ELENA C. HINES, Irving, Texas
I never complained before about seeing Diana on your cover. I understand she was a fabulous person and did a lot for the world, but if you're going to dedicate every other cover to her, why not just publish a magazine called Diana? That way, whoever wants to read about her on a weekly basis can subscribe. Not me!
DEBBIE BURNS, Kenosha, Wis.
Finally an article that shows what a true humanitarian Diana was. She cared deeply for her charities and the people who benefited from them. I hope someday her sons will pick up the torch.
SUSAN OSMAN, Wilmington, Del.
When I picked up my PEOPLE this week I figured I would find the normal glitter and glamor about Hollywood stars. What I found was much more. Thank you for writing such a wonderful story about Down syndrome and the true feelings that come with raising a child with special needs. I am lucky enough to wake up every day to an abundance of hugs and kisses from my 5-year-old with Down syndrome and will be truly blessed to have that experience for the rest of my life.
LISA KENNEDY, Newmarket, Ont.
As a middle-aged Texan married to an Aggie with children of my own, I must say I broke down and cried as Coach Stallings's love and gentleness with his only son was displayed in your article. I guess I've always been a fan of Coach Stallings, but now I am a true admirer.
PAULA WILSON, Davie, Fla.
Those of us who have been blessed with youngsters who have Down syndrome should follow Gene and Ruth Ann Stallings's example of what loving, responsible parents should strive for. They have every right to be proud of the man their son has grown to be.
IDA RAMIREZ, Lubbock, Texas
My heartfelt gratitude for your beautiful story, which captures the meaning of unconditional love. In our daily lives we are constantly receiving messages about the importance of this concept, but rarely do we listen.
SCOTT CHESNEY, Miami
KARLA FAYE TUCKER
Karla Faye Tucker and her evangelical supporters believe that because she became a born-again Christian she shouldn't have been executed for taking the lives of two innocent people. Does that mean if I turn my life over to Jesus Christ I shouldn't have to pay that mounting stack of parking tickets in my glove compartment?
AMY HURD FETCHKO
Basking Ridge, N.J.
I do not support the death penalty. However, it frustrates me when society attempts to justify (or explain) horrific crimes by discussing the convicted murderer's difficult childhood. Plenty of us have had the unfortunate luck to be born to parents with alcohol and drug problems. Most of us do not go around planting pickaxes in the chests of innocent people.

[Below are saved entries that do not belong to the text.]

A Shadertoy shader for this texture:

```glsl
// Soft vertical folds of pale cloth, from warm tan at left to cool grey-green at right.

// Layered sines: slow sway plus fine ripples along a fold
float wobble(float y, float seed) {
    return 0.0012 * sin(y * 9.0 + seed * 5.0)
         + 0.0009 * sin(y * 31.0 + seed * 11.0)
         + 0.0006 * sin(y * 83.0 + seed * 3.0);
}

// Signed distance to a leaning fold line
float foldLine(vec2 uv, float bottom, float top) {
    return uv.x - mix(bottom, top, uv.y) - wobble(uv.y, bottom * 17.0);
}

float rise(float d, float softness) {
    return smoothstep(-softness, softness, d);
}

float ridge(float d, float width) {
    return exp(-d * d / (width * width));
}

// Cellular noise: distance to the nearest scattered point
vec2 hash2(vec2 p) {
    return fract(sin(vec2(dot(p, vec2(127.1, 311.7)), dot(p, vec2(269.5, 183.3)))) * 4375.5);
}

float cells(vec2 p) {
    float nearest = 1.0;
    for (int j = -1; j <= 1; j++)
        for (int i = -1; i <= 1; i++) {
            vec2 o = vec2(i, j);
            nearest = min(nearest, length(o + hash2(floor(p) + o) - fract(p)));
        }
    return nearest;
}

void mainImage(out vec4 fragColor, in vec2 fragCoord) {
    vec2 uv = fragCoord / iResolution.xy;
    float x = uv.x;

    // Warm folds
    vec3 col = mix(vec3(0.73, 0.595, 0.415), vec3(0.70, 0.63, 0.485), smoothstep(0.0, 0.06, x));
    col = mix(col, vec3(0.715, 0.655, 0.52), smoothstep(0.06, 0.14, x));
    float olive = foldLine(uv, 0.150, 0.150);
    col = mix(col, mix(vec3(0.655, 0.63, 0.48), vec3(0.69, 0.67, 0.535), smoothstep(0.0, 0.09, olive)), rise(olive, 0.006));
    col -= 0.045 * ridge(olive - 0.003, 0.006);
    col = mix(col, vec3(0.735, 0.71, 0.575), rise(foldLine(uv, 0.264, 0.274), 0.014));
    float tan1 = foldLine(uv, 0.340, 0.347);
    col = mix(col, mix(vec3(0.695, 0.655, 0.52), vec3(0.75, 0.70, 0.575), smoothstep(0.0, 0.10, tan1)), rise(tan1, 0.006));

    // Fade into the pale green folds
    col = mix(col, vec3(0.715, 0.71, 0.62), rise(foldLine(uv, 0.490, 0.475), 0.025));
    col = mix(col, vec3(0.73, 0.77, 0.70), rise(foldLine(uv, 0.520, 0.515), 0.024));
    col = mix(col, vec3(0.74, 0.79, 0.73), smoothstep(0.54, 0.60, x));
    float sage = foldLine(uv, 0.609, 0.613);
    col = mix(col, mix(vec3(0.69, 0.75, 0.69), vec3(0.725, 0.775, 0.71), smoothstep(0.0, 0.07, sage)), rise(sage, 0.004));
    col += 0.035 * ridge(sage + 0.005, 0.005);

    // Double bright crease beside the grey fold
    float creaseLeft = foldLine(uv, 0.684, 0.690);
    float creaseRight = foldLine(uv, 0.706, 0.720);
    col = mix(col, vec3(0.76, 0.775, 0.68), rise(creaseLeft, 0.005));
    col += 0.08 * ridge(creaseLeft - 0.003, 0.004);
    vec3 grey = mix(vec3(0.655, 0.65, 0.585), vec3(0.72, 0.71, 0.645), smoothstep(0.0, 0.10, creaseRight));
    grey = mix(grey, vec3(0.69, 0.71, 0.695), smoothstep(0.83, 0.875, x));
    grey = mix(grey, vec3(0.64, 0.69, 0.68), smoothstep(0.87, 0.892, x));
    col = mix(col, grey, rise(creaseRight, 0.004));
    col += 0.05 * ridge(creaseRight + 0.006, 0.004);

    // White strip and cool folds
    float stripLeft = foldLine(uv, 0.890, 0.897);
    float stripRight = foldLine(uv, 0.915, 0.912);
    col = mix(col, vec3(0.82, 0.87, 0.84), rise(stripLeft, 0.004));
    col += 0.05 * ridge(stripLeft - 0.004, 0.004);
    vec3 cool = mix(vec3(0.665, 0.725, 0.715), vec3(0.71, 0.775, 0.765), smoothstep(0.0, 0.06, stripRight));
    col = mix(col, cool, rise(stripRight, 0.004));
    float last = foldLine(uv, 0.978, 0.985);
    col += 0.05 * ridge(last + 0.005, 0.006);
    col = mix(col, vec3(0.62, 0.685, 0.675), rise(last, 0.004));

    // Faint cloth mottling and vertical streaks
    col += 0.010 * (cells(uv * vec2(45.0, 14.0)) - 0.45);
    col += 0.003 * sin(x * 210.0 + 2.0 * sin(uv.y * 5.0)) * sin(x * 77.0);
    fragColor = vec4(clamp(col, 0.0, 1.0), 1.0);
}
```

I was sickened by the photograph of Karla with her minister husband and the caption reporting that they had never touched. Murder victims and their families never get to touch. Who overturns their sentences?
KRISTI MENENDEZ, Brandon, Fla.
SUSAN CARPENTER MCMILLAN
Ms. McMillan, I am sure there are still women in this world with what are called morals. Comparing what happened to you as a 6-year-old child and what happened to Paula Jones is ludicrous. All she had to say was "no" and leave the room.
CONNIE KELLER, Womelsdorf, Pa.
Millions of us were horrified that Iowa's cat murderers were given a slap on the wrist. However, I was also furious to read in a letter that these criminals may "move up to dogs or humans." Hello! Since when are cats a step down? Frankly, I love my four cats more than some of my relatives, and I certainly value them more than these sick fiends.
JUDY I. COMFORD, Sylmar, Calif.